> _Problem to solve_
Return each line of the data below unchanged, please.

START Records to use

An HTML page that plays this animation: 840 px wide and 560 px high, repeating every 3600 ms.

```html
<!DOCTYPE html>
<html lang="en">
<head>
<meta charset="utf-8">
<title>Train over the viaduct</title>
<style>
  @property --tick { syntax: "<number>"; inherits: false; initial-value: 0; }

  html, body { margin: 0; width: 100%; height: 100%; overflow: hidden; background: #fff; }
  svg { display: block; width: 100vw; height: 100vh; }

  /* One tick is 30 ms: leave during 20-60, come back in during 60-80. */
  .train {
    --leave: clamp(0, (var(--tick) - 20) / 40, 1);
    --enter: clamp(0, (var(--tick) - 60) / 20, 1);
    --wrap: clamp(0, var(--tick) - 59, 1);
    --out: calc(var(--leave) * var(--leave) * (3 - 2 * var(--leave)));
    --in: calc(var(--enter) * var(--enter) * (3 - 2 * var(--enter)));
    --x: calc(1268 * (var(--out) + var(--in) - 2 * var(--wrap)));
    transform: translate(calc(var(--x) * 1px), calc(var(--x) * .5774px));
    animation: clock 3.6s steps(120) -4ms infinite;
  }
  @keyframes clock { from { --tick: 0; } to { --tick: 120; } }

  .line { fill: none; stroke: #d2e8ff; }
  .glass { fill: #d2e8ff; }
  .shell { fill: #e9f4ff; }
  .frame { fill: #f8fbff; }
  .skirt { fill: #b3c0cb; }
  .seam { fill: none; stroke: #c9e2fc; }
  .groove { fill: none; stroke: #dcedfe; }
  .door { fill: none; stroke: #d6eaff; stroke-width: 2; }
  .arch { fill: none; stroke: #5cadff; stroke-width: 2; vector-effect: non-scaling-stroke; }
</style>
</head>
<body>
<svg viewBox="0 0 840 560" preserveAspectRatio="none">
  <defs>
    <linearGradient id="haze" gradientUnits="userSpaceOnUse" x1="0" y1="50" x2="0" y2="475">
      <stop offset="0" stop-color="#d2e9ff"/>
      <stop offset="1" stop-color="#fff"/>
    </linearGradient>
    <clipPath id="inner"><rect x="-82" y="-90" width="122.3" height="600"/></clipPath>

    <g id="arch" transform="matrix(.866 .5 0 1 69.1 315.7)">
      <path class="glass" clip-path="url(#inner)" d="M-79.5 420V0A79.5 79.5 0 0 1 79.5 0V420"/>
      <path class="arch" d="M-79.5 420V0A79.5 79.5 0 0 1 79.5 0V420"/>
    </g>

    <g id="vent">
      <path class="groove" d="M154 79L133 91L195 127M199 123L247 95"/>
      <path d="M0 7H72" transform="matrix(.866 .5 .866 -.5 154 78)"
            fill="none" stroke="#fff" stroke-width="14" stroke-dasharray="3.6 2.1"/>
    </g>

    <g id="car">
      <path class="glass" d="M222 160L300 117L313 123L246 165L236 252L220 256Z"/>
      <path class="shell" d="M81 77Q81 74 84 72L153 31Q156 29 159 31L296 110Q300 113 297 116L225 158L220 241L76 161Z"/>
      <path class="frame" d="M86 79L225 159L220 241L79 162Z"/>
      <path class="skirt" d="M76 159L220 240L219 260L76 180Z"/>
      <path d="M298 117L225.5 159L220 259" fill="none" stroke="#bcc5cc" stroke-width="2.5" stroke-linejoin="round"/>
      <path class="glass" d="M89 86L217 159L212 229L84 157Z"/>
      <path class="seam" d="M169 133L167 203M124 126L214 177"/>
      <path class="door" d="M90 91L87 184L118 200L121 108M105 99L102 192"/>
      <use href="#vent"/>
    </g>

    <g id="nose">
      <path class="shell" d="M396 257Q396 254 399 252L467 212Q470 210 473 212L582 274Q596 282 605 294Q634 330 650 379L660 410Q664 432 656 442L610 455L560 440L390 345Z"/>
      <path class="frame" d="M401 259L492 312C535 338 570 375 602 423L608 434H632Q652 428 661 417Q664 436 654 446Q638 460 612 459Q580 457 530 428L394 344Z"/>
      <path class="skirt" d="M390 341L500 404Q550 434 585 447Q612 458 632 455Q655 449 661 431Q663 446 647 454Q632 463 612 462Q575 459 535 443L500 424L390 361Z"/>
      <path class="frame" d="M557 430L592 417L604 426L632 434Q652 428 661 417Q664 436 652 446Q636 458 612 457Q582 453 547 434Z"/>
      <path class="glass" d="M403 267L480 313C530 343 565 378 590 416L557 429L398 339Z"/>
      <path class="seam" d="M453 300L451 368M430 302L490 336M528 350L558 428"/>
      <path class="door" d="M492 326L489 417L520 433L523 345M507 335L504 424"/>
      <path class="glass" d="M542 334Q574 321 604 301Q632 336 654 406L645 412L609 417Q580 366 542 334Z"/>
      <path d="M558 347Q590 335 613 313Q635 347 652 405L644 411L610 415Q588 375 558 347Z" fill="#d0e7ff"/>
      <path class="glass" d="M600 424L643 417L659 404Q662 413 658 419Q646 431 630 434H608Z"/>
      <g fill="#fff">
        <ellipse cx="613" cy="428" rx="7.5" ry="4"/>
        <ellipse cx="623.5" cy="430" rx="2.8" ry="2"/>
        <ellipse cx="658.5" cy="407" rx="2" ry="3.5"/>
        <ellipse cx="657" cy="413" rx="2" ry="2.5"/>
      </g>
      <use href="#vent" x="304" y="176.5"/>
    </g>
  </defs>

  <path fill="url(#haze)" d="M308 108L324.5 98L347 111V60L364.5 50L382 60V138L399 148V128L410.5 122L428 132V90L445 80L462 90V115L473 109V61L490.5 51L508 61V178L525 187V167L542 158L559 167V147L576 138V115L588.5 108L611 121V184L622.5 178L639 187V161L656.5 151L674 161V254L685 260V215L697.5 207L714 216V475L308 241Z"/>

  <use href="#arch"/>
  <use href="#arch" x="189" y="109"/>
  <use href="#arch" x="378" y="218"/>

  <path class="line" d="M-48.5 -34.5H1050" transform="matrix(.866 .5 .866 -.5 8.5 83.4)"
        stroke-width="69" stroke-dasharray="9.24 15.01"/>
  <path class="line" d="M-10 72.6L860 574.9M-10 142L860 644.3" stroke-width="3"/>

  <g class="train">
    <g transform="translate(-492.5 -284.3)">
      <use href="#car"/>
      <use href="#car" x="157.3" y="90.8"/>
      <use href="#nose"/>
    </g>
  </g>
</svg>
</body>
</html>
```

END Records to use

> _Result_
An HTML page that plays this animation: 840 px wide and 560 px high, repeating every 3600 ms.

```html
<!DOCTYPE html>
<html lang="en">
<head>
<meta charset="utf-8">
<title>Train over the viaduct</title>
<style>
  @property --tick { syntax: "<number>"; inherits: false; initial-value: 0; }

  html, body { margin: 0; width: 100%; height: 100%; overflow: hidden; background: #fff; }
  svg { display: block; width: 100vw; height: 100vh; }

  /* One tick is 30 ms: leave during 20-60, come back in during 60-80. */
  .train {
    --leave: clamp(0, (var(--tick) - 20) / 40, 1);
    --enter: clamp(0, (var(--tick) - 60) / 20, 1);
    --wrap: clamp(0, var(--tick) - 59, 1);
    --out: calc(var(--leave) * var(--leave) * (3 - 2 * var(--leave)));
    --in: calc(var(--enter) * var(--enter) * (3 - 2 * var(--enter)));
    --x: calc(1268 * (var(--out) + var(--in) - 2 * var(--wrap)));
    transform: translate(calc(var(--x) * 1px), calc(var(--x) * .5774px));
    animation: clock 3.6s steps(120) -4ms infinite;
  }
  @keyframes clock { from { --tick: 0; } to { --tick: 120; } }

  .line { fill: none; stroke: #d2e8ff; }
  .glass { fill: #d2e8ff; }
  .shell { fill: #e9f4ff; }
  .frame { fill: #f8fbff; }
  .skirt { fill: #b3c0cb; }
  .seam { fill: none; stroke: #c9e2fc; }
  .groove { fill: none; stroke: #dcedfe; }
  .door { fill: none; stroke: #d6eaff; stroke-width: 2; }
  .arch { fill: none; stroke: #5cadff; stroke-width: 2; vector-effect: non-scaling-stroke; }
</style>
</head>
<body>
<svg viewBox="0 0 840 560" preserveAspectRatio="none">
  <defs>
    <linearGradient id="haze" gradientUnits="userSpaceOnUse" x1="0" y1="50" x2="0" y2="475">
      <stop offset="0" stop-color="#d2e9ff"/>
      <stop offset="1" stop-color="#fff"/>
    </linearGradient>
    <clipPath id="inner"><rect x="-82" y="-90" width="122.3" height="600"/></clipPath>

    <g id="arch" transform="matrix(.866 .5 0 1 69.1 315.7)">
      <path class="glass" clip-path="url(#inner)" d="M-79.5 420V0A79.5 79.5 0 0 1 79.5 0V420"/>
      <path class="arch" d="M-79.5 420V0A79.5 79.5 0 0 1 79.5 0V420"/>
    </g>

    <g id="vent">
      <path class="groove" d="M154 79L133 91L195 127M199 123L247 95"/>
      <path d="M0 7H72" transform="matrix(.866 .5 .866 -.5 154 78)"
            fill="none" stroke="#fff" stroke-width="14" stroke-dasharray="3.6 2.1"/>
    </g>

    <g id="car">
      <path class="glass" d="M222 160L300 117L313 123L246 165L236 252L220 256Z"/>
      <path class="shell" d="M81 77Q81 74 84 72L153 31Q156 29 159 31L296 110Q300 113 297 116L225 158L220 241L76 161Z"/>
      <path class="frame" d="M86 79L225 159L220 241L79 162Z"/>
      <path class="skirt" d="M76 159L220 240L219 260L76 180Z"/>
      <path d="M298 117L225.5 159L220 259" fill="none" stroke="#bcc5cc" stroke-width="2.5" stroke-linejoin="round"/>
      <path class="glass" d="M89 86L217 159L212 229L84 157Z"/>
      <path class="seam" d="M169 133L167 203M124 126L214 177"/>
      <path class="door" d="M90 91L87 184L118 200L121 108M105 99L102 192"/>
      <use href="#vent"/>
    </g>

    <g id="nose">
      <path class="shell" d="M396 257Q396 254 399 252L467 212Q470 210 473 212L582 274Q596 282 605 294Q634 330 650 379L660 410Q664 432 656 442L610 455L560 440L390 345Z"/>
      <path class="frame" d="M401 259L492 312C535 338 570 375 602 423L608 434H632Q652 428 661 417Q664 436 654 446Q638 460 612 459Q580 457 530 428L394 344Z"/>
      <path class="skirt" d="M390 341L500 404Q550 434 585 447Q612 458 632 455Q655 449 661 431Q663 446 647 454Q632 463 612 462Q575 459 535 443L500 424L390 361Z"/>
      <path class="frame" d="M557 430L592 417L604 426L632 434Q652 428 661 417Q664 436 652 446Q636 458 612 457Q582 453 547 434Z"/>
      <path class="glass" d="M403 267L480 313C530 343 565 378 590 416L557 429L398 339Z"/>
      <path class="seam" d="M453 300L451 368M430 302L490 336M528 350L558 428"/>
      <path class="door" d="M492 326L489 417L520 433L523 345M507 335L504 424"/>
      <path class="glass" d="M542 334Q574 321 604 301Q632 336 654 406L645 412L609 417Q580 366 542 334Z"/>
      <path d="M558 347Q590 335 613 313Q635 347 652 405L644 411L610 415Q588 375 558 347Z" fill="#d0e7ff"/>
      <path class="glass" d="M600 424L643 417L659 404Q662 413 658 419Q646 431 630 434H608Z"/>
      <g fill="#fff">
        <ellipse cx="613" cy="428" rx="7.5" ry="4"/>
        <ellipse cx="623.5" cy="430" rx="2.8" ry="2"/>
        <ellipse cx="658.5" cy="407" rx="2" ry="3.5"/>
        <ellipse cx="657" cy="413" rx="2" ry="2.5"/>
      </g>
      <use href="#vent" x="304" y="176.5"/>
    </g>
  </defs>

  <path fill="url(#haze)" d="M308 108L324.5 98L347 111V60L364.5 50L382 60V138L399 148V128L410.5 122L428 132V90L445 80L462 90V115L473 109V61L490.5 51L508 61V178L525 187V167L542 158L559 167V147L576 138V115L588.5 108L611 121V184L622.5 178L639 187V161L656.5 151L674 161V254L685 260V215L697.5 207L714 216V475L308 241Z"/>

  <use href="#arch"/>
  <use href="#arch" x="189" y="109"/>
  <use href="#arch" x="378" y="218"/>

  <path class="line" d="M-48.5 -34.5H1050" transform="matrix(.866 .5 .866 -.5 8.5 83.4)"
        stroke-width="69" stroke-dasharray="9.24 15.01"/>
  <path class="line" d="M-10 72.6L860 574.9M-10 142L860 644.3" stroke-width="3"/>

  <g class="train">
    <g transform="translate(-492.5 -284.3)">
      <use href="#car"/>
      <use href="#car" x="157.3" y="90.8"/>
      <use href="#nose"/>
    </g>
  </g>
</svg>
</body>
</html>
```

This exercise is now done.